Dragunov SVD 7.62 x 54Rmm sniper rifle

This item is HIRE ONLY for use by a recognised Film, TV, Commercials or Theatre production company.




The Dragunov (Snayperskaya Vintovka Dragunova – SVD), literally Dragunovs’ sniper rifle, is a semi-automatic sniper / designated marksman rifle chambered in 7.62 x 54R and developed in the Soviet Union.

The Dragunov was designed as a squad support weapon, since according to Soviet military doctrines, the long-range engagement ability was lost to ordinary troops when submachine guns and assault rifles (which are optimized for close-range and medium range, rapid-fire combat) were adopted.

Issued with a quick-detachable PSO-1 optical sight of 4 x magnification mounted to a side rail that does not block the view of the iron sights. The PSO-1 sight has various features including elevation adjustment, an illuminated rangefinder grid and an infrared charging screen that is used as a passive detection system. The SVD with this scope can engage targets out to 1,300 metres.

Extensive field testing of the rifles conducted in a wide range of environmental conditions resulted in the SVD being accepted into service in 1963.

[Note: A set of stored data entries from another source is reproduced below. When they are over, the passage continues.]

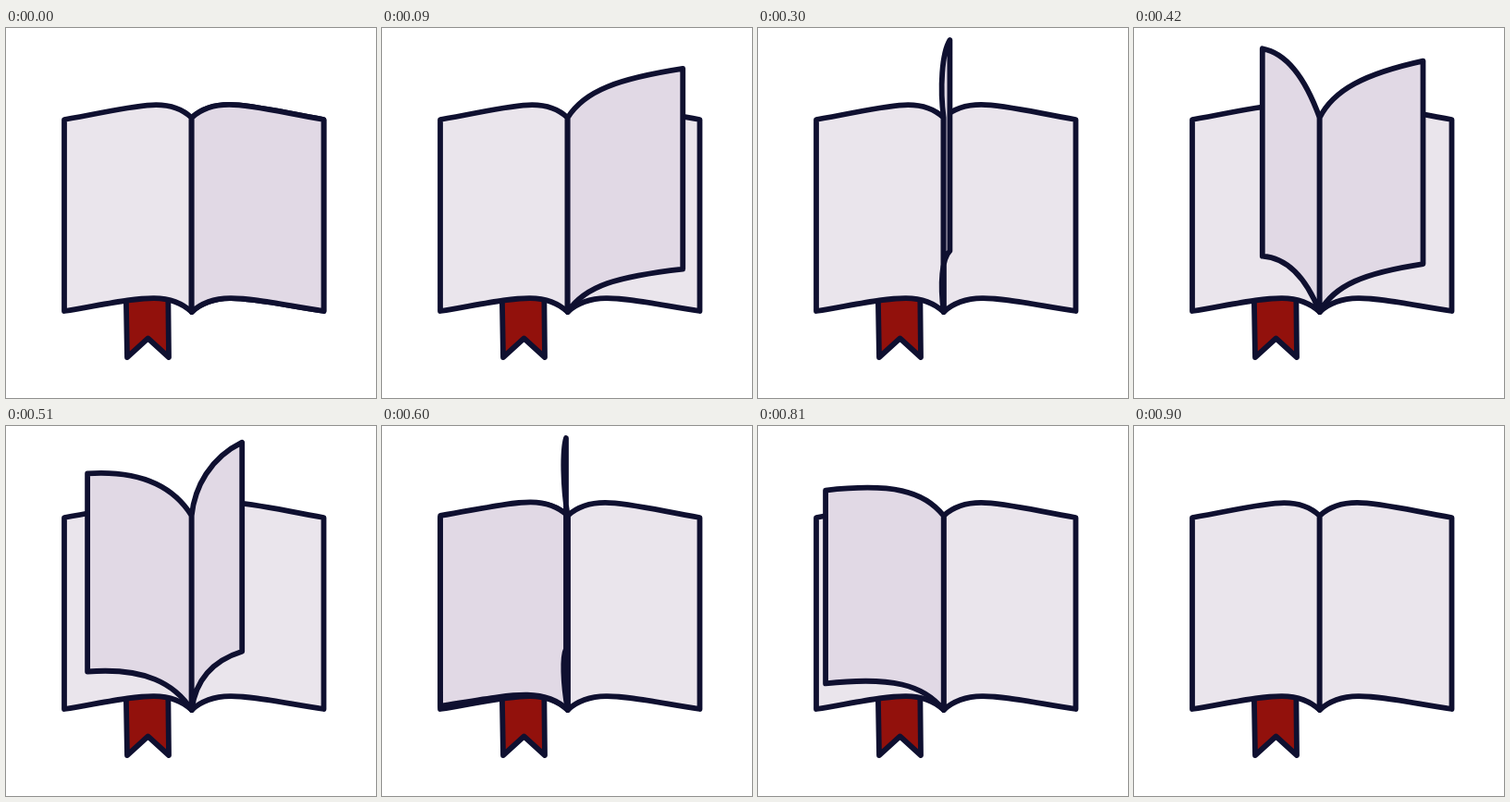
Recreate the animation shown at these times as an HTML page with a canvas. Size 400 by 400 pixels, loop 2930 ms.

```html
<!DOCTYPE html>
<html>
<head>
<meta charset="utf-8">
<style>
  html, body { margin: 0; width: 100%; height: 100%; overflow: hidden; background: #fff; }
  canvas { display: block; }
</style>
</head>
<body>
<canvas id="stage" width="400" height="400"></canvas>
<script>
const ctx = document.getElementById('stage').getContext('2d');
const LOOP = 2930, STEP = 30;
const LIGHT = '#eae5ec', DARK = '#e1d9e5';
const SPINE = { x: 200.7, top: 97, bottom: 307 };
const EDGE = { mid: 203.25, reach: 140.25, top: 99, bottom: 306 };

// A page is visible between from and to; it turns for span ms after start
const turns = [
  { from: 0, to: 630, start: 10, span: 595 },
  { from: 330, to: 900, start: 323, span: 540 }
];

ctx.strokeStyle = '#0f1030';
ctx.lineWidth = 5.8;
ctx.lineJoin = 'round';

function paint(fill) {
  ctx.closePath();
  ctx.fillStyle = fill;
  ctx.fill();
  ctx.stroke();
}

// Control points of the curve from the spine to the page edge
function bend(angle, spineY, edgeX, edgeY) {
  const width = edgeX - SPINE.x, rise = spineY - edgeY;
  const bow = -5 * Math.sin(angle) ** 4;
  return [
    SPINE.x + width * (0.19 - 0.0008 * rise) + bow, spineY - 25 - 0.08 * rise,
    SPINE.x + width * 0.44 + bow, spineY - 13 - rise * (0.68 - 0.15 * Math.cos(angle))
  ];
}

// Angle 0 lies flat on the right, PI flat on the left
function drawPage(angle, fill) {
  const cos = Math.cos(angle), sin = Math.abs(Math.sin(angle));
  const power = 0.85 - 0.25 * cos;
  const x = EDGE.mid + EDGE.reach * cos;
  const top = EDGE.top - 86 * sin ** power;
  const bottom = EDGE.bottom - 65 * sin ** (0.8 * power);
  const [a, b, c, d] = bend(angle, SPINE.bottom, x, bottom);
  ctx.beginPath();
  ctx.moveTo(SPINE.x, SPINE.top);
  ctx.bezierCurveTo(...bend(angle, SPINE.top, x, top), x, top);
  ctx.lineTo(x, bottom);
  ctx.bezierCurveTo(c, d, a, b, SPINE.x, SPINE.bottom);
  paint(fill);
}

function drawBookmark() {
  ctx.beginPath();
  for (const [x, y] of [[129.8, 290], [131, 356], [153.5, 335.5], [176, 356], [175.3, 290]]) ctx.lineTo(x, y);
  paint('#92110c');
}

// The turn slows down while the page stands upright
function turnAngle(t, { start, span }) {
  const u = Math.min(1, Math.max(0, (t - start) / span));
  return Math.PI * (u + 0.04 * Math.sin(2 * Math.PI * u));
}

function draw(t) {
  ctx.clearRect(0, 0, 400, 400);
  drawBookmark();
  drawPage(Math.PI, LIGHT);
  drawPage(0, LIGHT);
  for (const turn of turns) {
    if (t >= turn.from && t < turn.to) drawPage(turnAngle(t, turn), DARK);
  }
}

const begin = performance.now();
function tick() {
  const t = (performance.now() - begin) % LOOP;
  draw(Math.floor(t / STEP) * STEP);
  requestAnimationFrame(tick);
}
tick();
</script>
</body>
</html>
```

Since then, the Dragunov has become the standard squad support weapon of over 28 countries including those of the former Warsaw Pact. SVD’s have been made under license in China and also in Iran.

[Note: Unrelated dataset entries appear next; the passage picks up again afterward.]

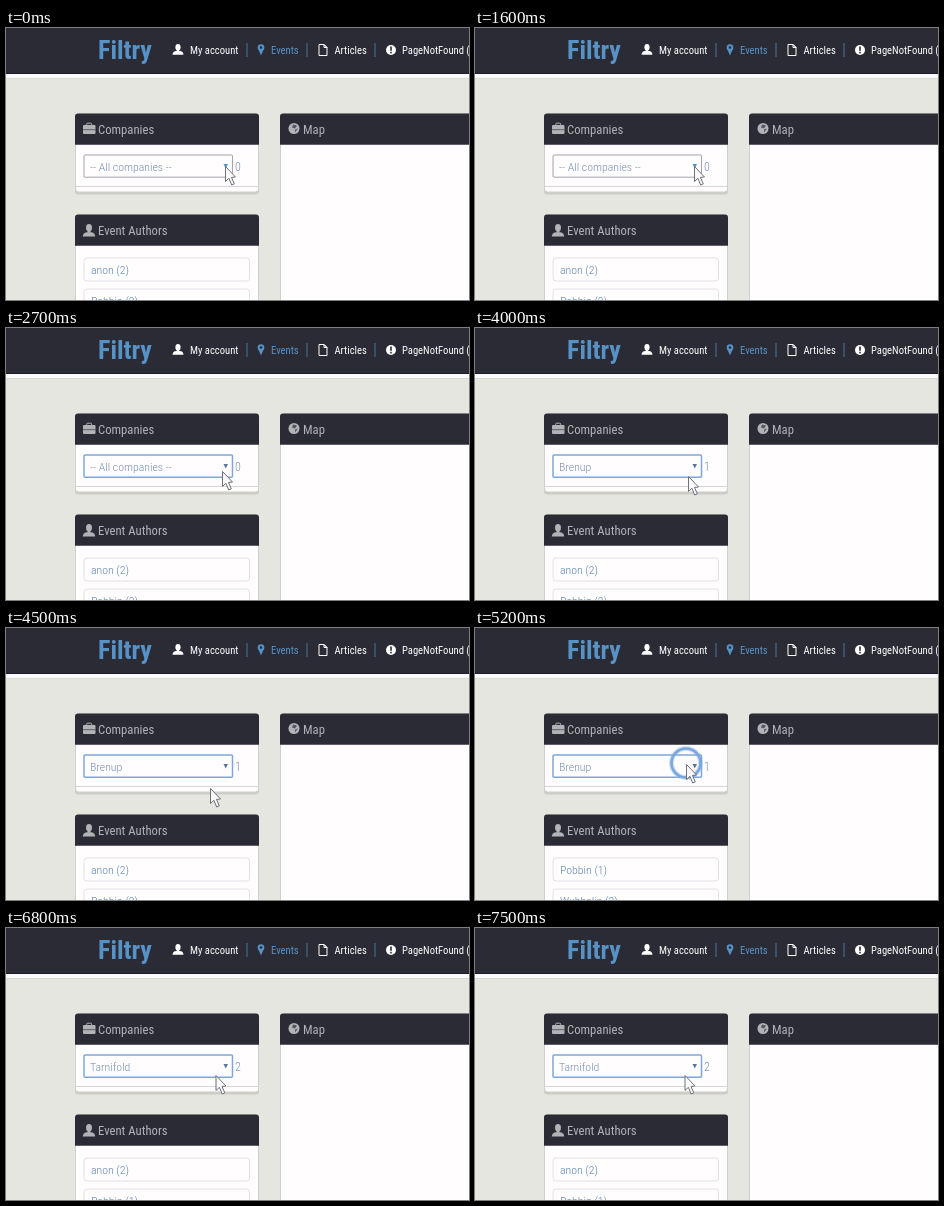
Write an HTML page with a canvas that moves like this. It is 463 px wide and 272 px high and loops after 8000 ms.

```html
<!DOCTYPE html>
<html lang="en">
<head>
<meta charset="utf-8">
<title>Events filter</title>
<style>
  html, body { margin: 0; width: 100%; height: 100%; overflow: hidden; background: #e5e6df; }
  canvas { display: block; width: 463px; height: 272px; }
</style>
</head>
<body>
<canvas id="stage" width="463" height="272"></canvas>
<script>
const ctx = document.getElementById('stage').getContext('2d');
const LOOP = 8000, STEP = 100;
const FIRST_CLICK = 2200, CLICK_GAP = 3000, LIST_DELAY = 600;
const FAMILY = '"Roboto Condensed", "Liberation Sans Narrow", Roboto, sans-serif';
const DARK = '#2b2b36', BLUE = '#5792c6', GREY = '#b2b3b7', INK = '#7590b3', PAPER = '#fffdfe';

const CHOICES = [
  { at: 0, label: '-- All companies --', authors: ['anon (2)', 'Pobbin (2)'] },
  { at: 4000, label: 'Brenup', authors: ['Pobbin (1)', 'Wubbalin (2)'] },
  { at: 6200, label: 'Tarnifold', authors: ['anon (2)', 'Pobbin (1)'] }
];

const choiceAt = t => Math.max(0, CHOICES.findLastIndex(choice => choice.at <= t));

function ease(t, start, end) {
  const k = Math.min(1, Math.max(0, (t - start) / (end - start)));
  return k * k * (3 - 2 * k);
}

function pointerAt(t) {
  let x = 219, y = 138;
  const glide = (toX, toY, start, end) => {
    const k = ease(t, start, end);
    x += (toX - x) * k;
    y += (toY - y) * k;
  };
  glide(213, 148, 2500, 2900);
  glide(204, 160, 4000, 4500);
  glide(211, 136, 4600, 5100);
  glide(205, 168, 5500, 6300);
  glide(209.5, 147, 6400, 6800);
  return [x, y];
}

function text(str, x, y, size, color, weight = 400) {
  ctx.font = `${weight} ${size}px ${FAMILY}`;
  ctx.fontStretch = 'condensed';
  ctx.fillStyle = color;
  ctx.fillText(str, x, y);
}

function rect(x, y, w, h, color) {
  ctx.fillStyle = color;
  ctx.fillRect(x, y, w, h);
}

function paint(fill, stroke, width = 1) {
  if (fill) { ctx.fillStyle = fill; ctx.fill(); }
  if (stroke) { ctx.strokeStyle = stroke; ctx.lineWidth = width; ctx.stroke(); }
}

function box(x, y, w, h, radius, fill, stroke, width) {
  ctx.beginPath();
  ctx.roundRect(x, y, w, h, radius);
  paint(fill, stroke, width);
}

function disc(x, y, r, fill, stroke, width) {
  ctx.beginPath();
  ctx.arc(x, y, r, 0, Math.PI * 2);
  paint(fill, stroke, width);
}

function poly(points, fill, stroke) {
  ctx.beginPath();
  points.forEach(([x, y]) => ctx.lineTo(x, y));
  ctx.closePath();
  paint(fill, stroke);
}

function person(x, y, s, color) {
  ctx.beginPath();
  ctx.ellipse(x, y - 2.5 * s, 2.7 * s, 3.4 * s, 0, 0, Math.PI * 2);
  paint(color);
  rect(x - 1.3 * s, y - s, 2.6 * s, 3 * s, color);
  box(x - 5.7 * s, y + 1.5 * s, 11.4 * s, 4 * s, [4 * s, 4 * s, 0, 0], color);
}

function briefcase(x, y) {
  box(x + 3.7, y + .7, 5, 4, 1, null, GREY);
  box(x, y + 2.5, 12.5, 9, 1, GREY);
  rect(x, y + 7, 12.5, .6, DARK);
}

function globe(x, y) {
  disc(x, y, 5.5, GREY);
  poly([[x - 1, y - 4], [x + 3, y - 3], [x + 1, y], [x - 2, y - 1]], '#55565f');
  poly([[x + 1, y + 1], [x + 4, y], [x + 1, y + 4]], '#55565f');
}

function pin(x, y) {
  poly([[x - 3, y + 1], [x, y + 8], [x + 3, y + 1]], BLUE);
  disc(x, y, 3.3, BLUE);
  disc(x, y, 1.3, DARK);
}

function page(x, y) {
  poly([[x, y], [x + 5, y], [x + 8, y + 3], [x + 8, y + 11], [x, y + 11]], null, '#fff');
  poly([[x + 5, y], [x + 5, y + 3], [x + 8, y + 3]], null, '#fff');
}

function alertMark(x, y) {
  disc(x, y, 5, '#fff');
  rect(x - .8, y - 3.5, 1.6, 4.3, DARK);
  rect(x - .8, y + 1.8, 1.6, 1.6, DARK);
}

function header() {
  rect(0, 0, 463, 45, DARK);
  rect(0, 45, 463, 1, '#1f1a2b');
  rect(0, 46, 463, 4, '#fbfafc');
  rect(0, 50, 463, 1, '#d9d9d5');
  text('Filtry', 92, 31, 26, BLUE, 700);
  const link = (label, x, color = '#fff') => text(label, x, 26, 10.6, color);
  const divider = x => rect(x, 15, 1, 14, '#47789f');
  person(172, 21.5, .95, '#fff');
  link('My account', 184);
  divider(240.5);
  pin(255, 19.5);
  link('Events', 265, BLUE);
  divider(300.5);
  page(313, 16.5);
  link('Articles', 328.5);
  divider(368.5);
  alertMark(385, 22);
  link('PageNotFound (404)', 396);
}

function panel(x, y, w, h, title) {
  box(x, y + 2, w, h, 3, 'rgba(90,90,80,.18)');
  box(x + .5, y + .5, w - 1, h - 1, 3, PAPER, '#cfcfcb');
  box(x, y, w, 31.3, [3, 3, 0, 0], DARK);
  text(title, x + 23, y + 20, 12.7, GREY);
}

function select(t) {
  const focused = t >= FIRST_CLICK;
  const index = choiceAt(t);
  box(78, 127, 148.5, 22.2, 1, PAPER, focused ? '#7fa6d8' : '#a3a4ab', focused ? 1.5 : 1);
  text(CHOICES[index].label, 84, 142.5, 11.8, INK, 300);
  poly([[217.5, 136], [222, 136], [219.75, 140.5]], focused ? '#587799' : BLUE);
  text(index, 229, 142.5, 12, INK, 300);
}

function authors(t) {
  CHOICES[choiceAt(t - LIST_DELAY)].authors.forEach((name, i) => {
    const y = 230 + i * 31;
    box(78, y, 165.5, 23, 3, PAPER, '#e0e0e6');
    text(name, 85, y + 15.5, 11.8, '#5a84b0', 300);
  });
}

function ring(x, y) {
  disc(x, y, 14.5, null, 'rgba(130,172,225,.35)', 5);
  disc(x, y, 14.5, null, '#7aa8de', 2.6);
}

function pointer(x, y) {
  ctx.save();
  ctx.translate(x + .5, y + .5);
  ctx.lineJoin = 'round';
  poly([[0, 0], [0, 15], [3.4, 11.8], [6.2, 18.5], [8.8, 17.4], [6, 10.9], [10, 10.5]], '#fafafa', '#6f7078');
  ctx.restore();
}

function draw(t) {
  rect(0, 0, 463, 272, '#e5e6df');
  header();
  panel(69, 85.5, 184, 79, 'Companies');
  briefcase(77, 94.5);
  rect(70, 158, 182, 1, '#d6d5db');
  panel(69, 186.5, 184, 120, 'Event Authors');
  person(83, 202.5, 1.1, GREY);
  panel(274, 85.5, 220, 220, 'Map');
  globe(288, 100.5);
  select(t);
  authors(t);
  const [x, y] = pointerAt(t);
  const sinceClick = (t - FIRST_CLICK) % CLICK_GAP;
  if (sinceClick >= 0 && sinceClick < STEP) ring(x, y - 1);
  pointer(x, y);
}

function frame() {
  const t = performance.now() % LOOP;
  draw(Math.floor(t / STEP) * STEP);
  requestAnimationFrame(frame);
}
frame();
</script>
</body>
</html>
```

Helpful Info

Regarding dates and period correctness, the SVD is appropriate for Soviet forces and member states of the Warsaw Pact from 1960s up to the present day. Also to be seen in the Middle East and many African and Asian nations.

Foxtrot example shown is a Dragunov SVD sniping rifle fitted with a PSO-1 4 x magnification optical sight , it is chambered in 7.62 x 54Rmm, has wooden furniture and is in a military paint  finish.

Film Set Notes

Like it’s contemporary the FN FAL, the SVD has an extremely effective flash hider, that does suppress most of the flash. Very necessary for the concealment required when sniping and accurate in how the weapon actually appears when fired for real.

However for drama and film purposes it is something that should be clarified beforehand with the director to avoid surprises on the day.